In many urban areas of India, families live in old, one-room houses. The houses do not have toilets, so everyone is forced to rely on public toilets that are shared by several families. The lack of dignity makes using these facilities a harrowing experience for young women.
Kaye has a smile that puts you at ease right away. The 14-year-old student made friends easily when she transferred to a new school several years ago. Smart, driven, and kind, she was an instant favourite with teachers and her peers.
I remember missing a few days of school over the course of my education. Seeing me doubled over with cramps, my mom would take pity on me and sign me out of class.
World Vision answers your frequently asked questions about Child Friendly Spaces.
Mãe, Mère, Maji, Induk, Mama, Ammee, Mom; the word ‘mother’ in any language represents strength, love and security. And these moms are no exception!
World Water Day is about more than clean water. It's also about sanitation and hygiene, since proper sanitation and hygiene (in conjunction with clean water, of course) can help reduce the risk of deadly diseases. That is why toilets, or latrines as they are called in some countries, are so important.
Justine, 31, is a wife, mother and rape survivor from the Eastern DRC who found purpose after joining a savings group, supported by generous donors like you. This is her testimony.
September marks the return to school for millions of children around the world. For some kids, the transition back into the classroom is easier because they have the supplies (things like books, notebooks, pencils, and backpacks) they need to enter the school year with confidence.

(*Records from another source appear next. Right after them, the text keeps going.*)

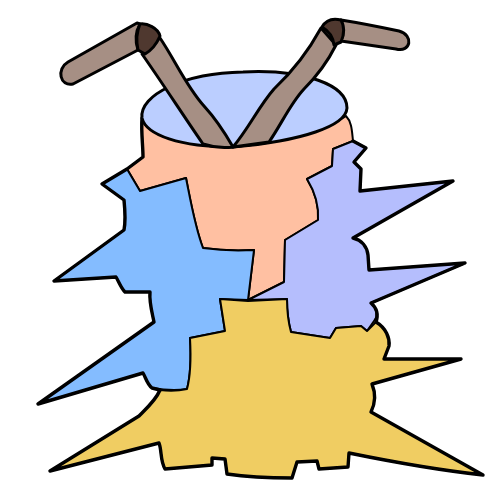
<!DOCTYPE html>
<html lang="en">
<head>
<meta charset="utf-8">
<title>Spiky cup with two straws</title>
<style>
:root {
  --paper: #ffffff;
  --ink: #000000;
  --peach: #ffc0a2;
  --blue: #84bcff;
  --lilac: #b5befd;
  --gold: #f0cd62;
  --drink: #bbceff;
  --straw: #a68f84;
  --bend: #4f382f;
}
html, body { margin: 0; background: var(--paper); overflow: hidden; }
svg { display: block; width: 500px; height: 500px; }
.shape { stroke: var(--ink); stroke-width: 3; stroke-linejoin: round; stroke-linecap: round; }
.fine { stroke-width: 2; }
.peach { fill: var(--peach); }
.blue { fill: var(--blue); }
.lilac { fill: var(--lilac); }
.gold { fill: var(--gold); }
.drink { fill: var(--drink); }
.straw { fill: var(--straw); }
.bend { fill: var(--bend); }
.edge { fill: none; stroke-width: 3.4; }
</style>
</head>
<body>
<svg viewBox="0 0 500 500" role="img" aria-label="A cup made of spiky coloured pieces with two bent straws">
  <g id="cup-body">
    <path class="shape fine peach" d="M142 118 C144 132 177 146 233 147 C278 144 323 132 346 116 C352 122 352 132 353 141 L333 149 L332 166 L307 179 C315 192 319 206 318 220 L285 240 L284 282 L248 300 L254 250 C237 251 217 250 203 248 C195 227 191 203 186 178 L140 191 L127 169 L143 157 C143 146 141 132 142 118 Z"/>
    <path class="shape fine blue" d="M127 169 L140 191 L186 178 C191 203 195 227 203 248 C217 250 237 251 254 250 L248 300 L220 299 L225 331 L190 338 C191 356 191 374 187 389 C175 391 164 390 152 388 C147 384 146 378 143 373 L38 404 L154 322 C152 312 149 302 150 292 L125 292 C121 288 119 282 116 277 L54 281 L124 230 C126 220 125 210 124 200 L102 184 Z"/>
    <path class="shape fine lilac" d="M353 141 L366 148 L354 162 L361 169 L360 191 L453 181 L353 238 C362 240 367 247 368 255 L369 270 L465 263 L371 303 C378 309 378 316 374 321 L367 331 L361 326 L336 328 L330 338 L291 332 C288 321 287 310 287 299 L248 300 L284 282 L285 240 L318 220 C319 206 315 192 307 179 L332 166 L333 149 Z"/>
    <path class="shape fine gold" d="M220 299 L248 301 L287 299 C287 310 288 321 291 332 L330 338 L336 328 L361 326 L367 331 L376 322 C386 328 390 338 389 346 L384 359 L461 359 L372 384 C376 394 375 404 371 412 L483 475 C438 470 393 462 349 453 L348 467 L319 469 L317 461 L297 462 L292 478 C269 478 247 477 227 474 L225 459 L212 458 L212 465 L165 469 C160 460 162 451 159 443 L50 471 L139 416 C147 408 156 400 160 390 C169 391 178 391 187 389 C191 374 191 356 190 338 L225 331 Z"/>
    <path class="shape edge" d="M142 118 C141 132 143 146 143 157 L127 169 L102 184 L124 200 C125 210 126 220 124 230 L54 281 L116 277 C119 282 121 288 125 292 L150 292 C149 302 152 312 154 322 L38 404 L143 373 C146 378 147 384 152 388 L160 390 C156 400 147 408 139 416 L50 471 L159 443 C162 451 160 460 165 469 L212 465 L212 458 L225 459 L227 474 C247 477 269 478 292 478 L297 462 L317 461 L319 469 L348 467 L349 453 C393 462 438 470 483 475 L371 412 C375 404 376 394 372 384 L461 359 L384 359 L389 346 C390 338 386 328 376 322 C378 316 378 309 371 303 L465 263 L369 270 L368 255 C367 247 362 240 353 238 L453 181 L360 191 L361 169 L354 162 L366 148 L353 141"/>
  </g>
  <path id="drink-surface" class="shape drink" d="M142 118 C139 95 184 73 243 72 C305 69 347 85 347 108 C346 126 302 141 233 147 C180 147 146 135 142 118 Z"/>
  <g id="left-straw">
    <path class="shape straw" d="M142 54 C163 84 183 115 203 144 Q218 149 233 147 C225 133 215 118 204 106 C186 86 175 60 160 38 Z"/>
    <path class="shape straw" d="M137 23 L68 62 C56 69 60 87 73 84 L138 50 C135 41 136 31 140 24 Z"/>
    <path class="shape bend" d="M140 24 C147 23 158 28 160 36 C157 43 152 50 145 54 L138 50 C136 41 137 31 140 24 Z"/>
  </g>
  <g id="right-straw">
    <path class="shape straw" d="M321 28 C309 50 292 72 274 89 C259 106 249 128 233 147 L269 142 C281 125 290 104 304 89 C317 76 328 61 336 45 Z"/>
    <path class="shape straw" d="M341 20 C360 23 380 27 399 31 C414 35 411 53 396 49 L341 41 C344 34 344 27 341 20 Z"/>
    <path class="shape bend" d="M322 27 C326 20 333 18 341 20 C345 27 344 35 341 42 L334 45 C333 36 329 31 322 27 Z"/>
  </g>
</svg>
</body>
</html>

For these five children, getting to school is no simple matter. But mountain ranges and rivers won’t stop them from getting an education. And, like their commitment to learning, our admiration for them knows no bounds.
As Father's Day approaches, I wanted to learn how dads around the world encourage, mentor and care for their children. Looking through the World Vision photo database, I found dozens of men who go to immense lengths for their little ones.
Young Sonia works long hours every day, hoping to make enough money for a few vegetables. She’s homeless and sleeps wherever she can, covered only in a thin sheet. Recently, she’s been unable to see at night – a symptom of malnutrition – and fears going blind altogether. Not to mention all the other reasons a girl on her own has to be afraid of.
Srey Neang packs 4000 heavy bricks onto a truck every single day. It’s backbreaking labour, work not meant for a 13-year-old girl. In fact, she spends more time working than she does in school, making her dream of becoming a teacher seem like an unlikely reality.
In 2013, the Rana Plaza garment factory collapsed in Bangladesh, killing more than 1,100 people. Many workers had received an ultimatum that day after complaining about dangerous cracks in the structure: go to work now or lose your pay. In the days that followed, Canadians watched in horror as information was released linking some of their favourite clothing brands with garments being sewn in that very building.
Despite its delicious taste, chocolate does more harm than good when it’s sourced unethically. But ethical chocolate can transform impoverished cocoa-producing communities into thriving ones... just ask Mayra!
What started in 1985 as a way to shake the cobwebs off after New Year’s Eve has now grown into a family affair for the Courage clan. Gaye Courage, the “Queen Polar Bear” and mother to Co-Founders Todd and Trent, was the one who instigated the whole thing when she told her boys to “go jump in the lake”. Today, Gaye joins the family on New Year’s Day to take part on the largest charitable polar bear dip in Canada.
They’re known on television as the Property Brothers. Good-looking and confident, they stride into millions of Canadian living rooms each week with real estate and design advice. But when World Vision’s brand new ambassadors, Vancouver-born twins Drew and Jonathan Scott, stepped into a one-room hut in Delhi, India, they were clearly treading new ground.
My first public screening of the film Girl Rising was in Seattle. The theatre was sold out. The energy was electric. Despite five years of work on the film and a huge campaign to support it, I wasn’t nervous. I was more curious to see how people would respond to the stories on the screen.
One day, about seven years ago, I was in a mall and came across a World Vision kiosk. Normally I'd just pass it by, but this time something, or should I say someone, jumped out at me. I saw a picture of the cutest little boy that instantly made me stop. Right then and there. I started sponsoring Ruben.